PROBLEM STATEMENT:
Go through the data below and copy each line that includes "fragCoord".

*** LISTED RECORDS ***

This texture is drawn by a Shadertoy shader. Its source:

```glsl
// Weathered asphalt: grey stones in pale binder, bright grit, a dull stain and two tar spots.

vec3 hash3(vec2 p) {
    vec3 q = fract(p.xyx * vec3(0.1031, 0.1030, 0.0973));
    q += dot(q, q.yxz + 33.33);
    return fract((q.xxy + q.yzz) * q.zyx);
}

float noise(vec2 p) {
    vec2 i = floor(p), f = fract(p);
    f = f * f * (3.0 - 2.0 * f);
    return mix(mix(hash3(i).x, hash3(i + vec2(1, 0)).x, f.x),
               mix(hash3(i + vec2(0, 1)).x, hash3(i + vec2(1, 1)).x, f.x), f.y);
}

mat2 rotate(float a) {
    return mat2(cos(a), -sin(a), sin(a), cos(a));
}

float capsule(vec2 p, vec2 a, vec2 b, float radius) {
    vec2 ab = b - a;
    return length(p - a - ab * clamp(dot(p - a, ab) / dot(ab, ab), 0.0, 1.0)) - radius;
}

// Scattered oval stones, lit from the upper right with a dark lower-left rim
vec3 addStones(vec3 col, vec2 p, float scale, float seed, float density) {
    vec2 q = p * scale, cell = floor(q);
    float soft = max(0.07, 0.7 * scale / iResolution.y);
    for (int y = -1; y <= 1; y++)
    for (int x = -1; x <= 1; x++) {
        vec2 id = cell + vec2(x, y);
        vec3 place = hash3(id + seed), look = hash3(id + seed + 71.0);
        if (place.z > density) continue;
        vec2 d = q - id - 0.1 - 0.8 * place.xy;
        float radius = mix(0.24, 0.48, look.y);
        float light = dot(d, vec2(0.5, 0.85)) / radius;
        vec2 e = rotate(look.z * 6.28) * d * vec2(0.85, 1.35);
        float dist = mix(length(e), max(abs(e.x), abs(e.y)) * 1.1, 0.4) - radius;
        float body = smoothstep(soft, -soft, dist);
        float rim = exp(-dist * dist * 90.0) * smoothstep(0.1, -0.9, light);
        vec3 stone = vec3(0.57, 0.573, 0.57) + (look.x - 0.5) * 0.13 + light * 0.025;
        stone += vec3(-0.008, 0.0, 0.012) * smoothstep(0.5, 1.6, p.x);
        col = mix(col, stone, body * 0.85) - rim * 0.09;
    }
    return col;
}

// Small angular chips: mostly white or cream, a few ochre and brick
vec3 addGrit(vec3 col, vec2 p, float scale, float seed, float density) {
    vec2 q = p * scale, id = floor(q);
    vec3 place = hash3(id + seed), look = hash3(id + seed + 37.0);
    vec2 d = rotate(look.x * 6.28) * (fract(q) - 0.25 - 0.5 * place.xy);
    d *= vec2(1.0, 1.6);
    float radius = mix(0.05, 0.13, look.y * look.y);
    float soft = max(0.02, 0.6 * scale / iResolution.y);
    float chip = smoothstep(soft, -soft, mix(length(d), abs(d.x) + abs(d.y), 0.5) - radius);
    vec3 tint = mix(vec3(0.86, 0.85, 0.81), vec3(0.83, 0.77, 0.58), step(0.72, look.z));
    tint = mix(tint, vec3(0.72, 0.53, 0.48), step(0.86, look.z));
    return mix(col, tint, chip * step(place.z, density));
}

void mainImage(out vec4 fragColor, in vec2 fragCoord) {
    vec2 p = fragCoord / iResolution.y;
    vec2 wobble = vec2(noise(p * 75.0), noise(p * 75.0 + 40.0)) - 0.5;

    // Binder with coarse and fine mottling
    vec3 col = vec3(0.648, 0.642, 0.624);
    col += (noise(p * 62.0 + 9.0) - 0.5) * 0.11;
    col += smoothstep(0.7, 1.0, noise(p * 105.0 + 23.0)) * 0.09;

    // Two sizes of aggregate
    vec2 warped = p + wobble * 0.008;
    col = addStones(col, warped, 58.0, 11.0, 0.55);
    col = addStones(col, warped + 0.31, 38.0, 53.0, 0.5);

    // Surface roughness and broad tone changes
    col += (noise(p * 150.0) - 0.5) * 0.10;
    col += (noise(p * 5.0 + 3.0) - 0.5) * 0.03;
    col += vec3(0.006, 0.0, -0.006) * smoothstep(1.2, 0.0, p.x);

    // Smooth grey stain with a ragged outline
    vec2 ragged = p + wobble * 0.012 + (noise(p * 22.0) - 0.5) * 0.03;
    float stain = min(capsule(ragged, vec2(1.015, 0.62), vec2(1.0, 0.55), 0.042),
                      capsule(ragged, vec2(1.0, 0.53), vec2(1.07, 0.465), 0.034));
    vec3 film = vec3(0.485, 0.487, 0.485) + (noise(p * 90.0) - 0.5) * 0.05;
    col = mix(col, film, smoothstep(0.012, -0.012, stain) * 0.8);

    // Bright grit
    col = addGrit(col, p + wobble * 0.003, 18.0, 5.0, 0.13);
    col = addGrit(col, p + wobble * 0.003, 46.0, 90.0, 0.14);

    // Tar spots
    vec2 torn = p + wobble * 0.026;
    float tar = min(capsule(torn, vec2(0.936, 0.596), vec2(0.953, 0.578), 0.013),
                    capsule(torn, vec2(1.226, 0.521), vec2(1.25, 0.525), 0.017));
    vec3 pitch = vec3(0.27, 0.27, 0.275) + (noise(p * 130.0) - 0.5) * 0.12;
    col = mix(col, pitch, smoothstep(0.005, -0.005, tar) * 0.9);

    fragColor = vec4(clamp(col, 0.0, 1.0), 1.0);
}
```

*** End of LISTED RECORDS ***
*** LISTED RECORDS ***

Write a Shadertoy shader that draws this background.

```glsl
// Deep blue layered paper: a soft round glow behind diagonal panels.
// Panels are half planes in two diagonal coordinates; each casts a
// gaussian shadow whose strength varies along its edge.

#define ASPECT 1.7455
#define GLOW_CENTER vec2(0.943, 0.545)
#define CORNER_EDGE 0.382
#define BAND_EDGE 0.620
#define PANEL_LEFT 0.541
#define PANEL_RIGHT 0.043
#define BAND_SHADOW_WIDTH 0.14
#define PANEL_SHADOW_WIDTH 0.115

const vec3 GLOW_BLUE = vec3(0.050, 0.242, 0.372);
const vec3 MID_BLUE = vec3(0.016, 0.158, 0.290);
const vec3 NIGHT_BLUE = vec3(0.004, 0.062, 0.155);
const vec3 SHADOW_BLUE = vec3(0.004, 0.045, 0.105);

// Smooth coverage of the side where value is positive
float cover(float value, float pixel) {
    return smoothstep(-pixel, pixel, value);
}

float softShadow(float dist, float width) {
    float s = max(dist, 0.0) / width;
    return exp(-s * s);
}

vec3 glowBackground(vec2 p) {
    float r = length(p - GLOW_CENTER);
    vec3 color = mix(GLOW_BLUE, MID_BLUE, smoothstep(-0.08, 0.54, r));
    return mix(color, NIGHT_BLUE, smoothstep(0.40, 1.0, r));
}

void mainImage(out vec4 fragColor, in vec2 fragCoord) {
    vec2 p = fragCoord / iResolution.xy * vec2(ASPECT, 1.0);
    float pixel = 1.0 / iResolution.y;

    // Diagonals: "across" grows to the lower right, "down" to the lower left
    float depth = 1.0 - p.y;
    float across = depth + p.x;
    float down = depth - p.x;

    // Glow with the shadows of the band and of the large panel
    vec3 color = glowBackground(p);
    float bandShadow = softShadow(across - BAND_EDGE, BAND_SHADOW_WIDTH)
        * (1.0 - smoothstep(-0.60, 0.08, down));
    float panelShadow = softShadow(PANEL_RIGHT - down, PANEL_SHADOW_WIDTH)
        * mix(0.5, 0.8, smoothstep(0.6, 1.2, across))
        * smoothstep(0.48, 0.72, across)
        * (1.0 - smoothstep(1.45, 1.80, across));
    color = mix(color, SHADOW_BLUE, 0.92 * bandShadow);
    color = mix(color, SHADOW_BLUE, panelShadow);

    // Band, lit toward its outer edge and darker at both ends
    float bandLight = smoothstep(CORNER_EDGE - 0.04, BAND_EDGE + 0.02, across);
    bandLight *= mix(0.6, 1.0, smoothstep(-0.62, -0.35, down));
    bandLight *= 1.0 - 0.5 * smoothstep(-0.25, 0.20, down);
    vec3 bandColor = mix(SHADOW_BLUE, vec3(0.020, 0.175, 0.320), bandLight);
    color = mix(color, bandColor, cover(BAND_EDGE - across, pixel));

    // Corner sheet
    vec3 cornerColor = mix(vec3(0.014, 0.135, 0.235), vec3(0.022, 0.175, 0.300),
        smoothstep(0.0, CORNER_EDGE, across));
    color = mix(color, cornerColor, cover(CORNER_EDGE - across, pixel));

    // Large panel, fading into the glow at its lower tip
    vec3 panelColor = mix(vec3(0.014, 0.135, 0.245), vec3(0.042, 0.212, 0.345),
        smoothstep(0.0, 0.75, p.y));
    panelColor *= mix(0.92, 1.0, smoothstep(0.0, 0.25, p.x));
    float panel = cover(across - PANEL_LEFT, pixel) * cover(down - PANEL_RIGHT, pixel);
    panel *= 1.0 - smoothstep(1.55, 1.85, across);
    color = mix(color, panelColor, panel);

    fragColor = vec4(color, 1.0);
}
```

*** End of LISTED RECORDS ***

SOLUTION TO THE PROBLEM:
void mainImage(out vec4 fragColor, in vec2 fragCoord) {
    vec2 p = fragCoord / iResolution.y;
void mainImage(out vec4 fragColor, in vec2 fragCoord) {
    vec2 p = fragCoord / iResolution.xy * vec2(ASPECT, 1.0);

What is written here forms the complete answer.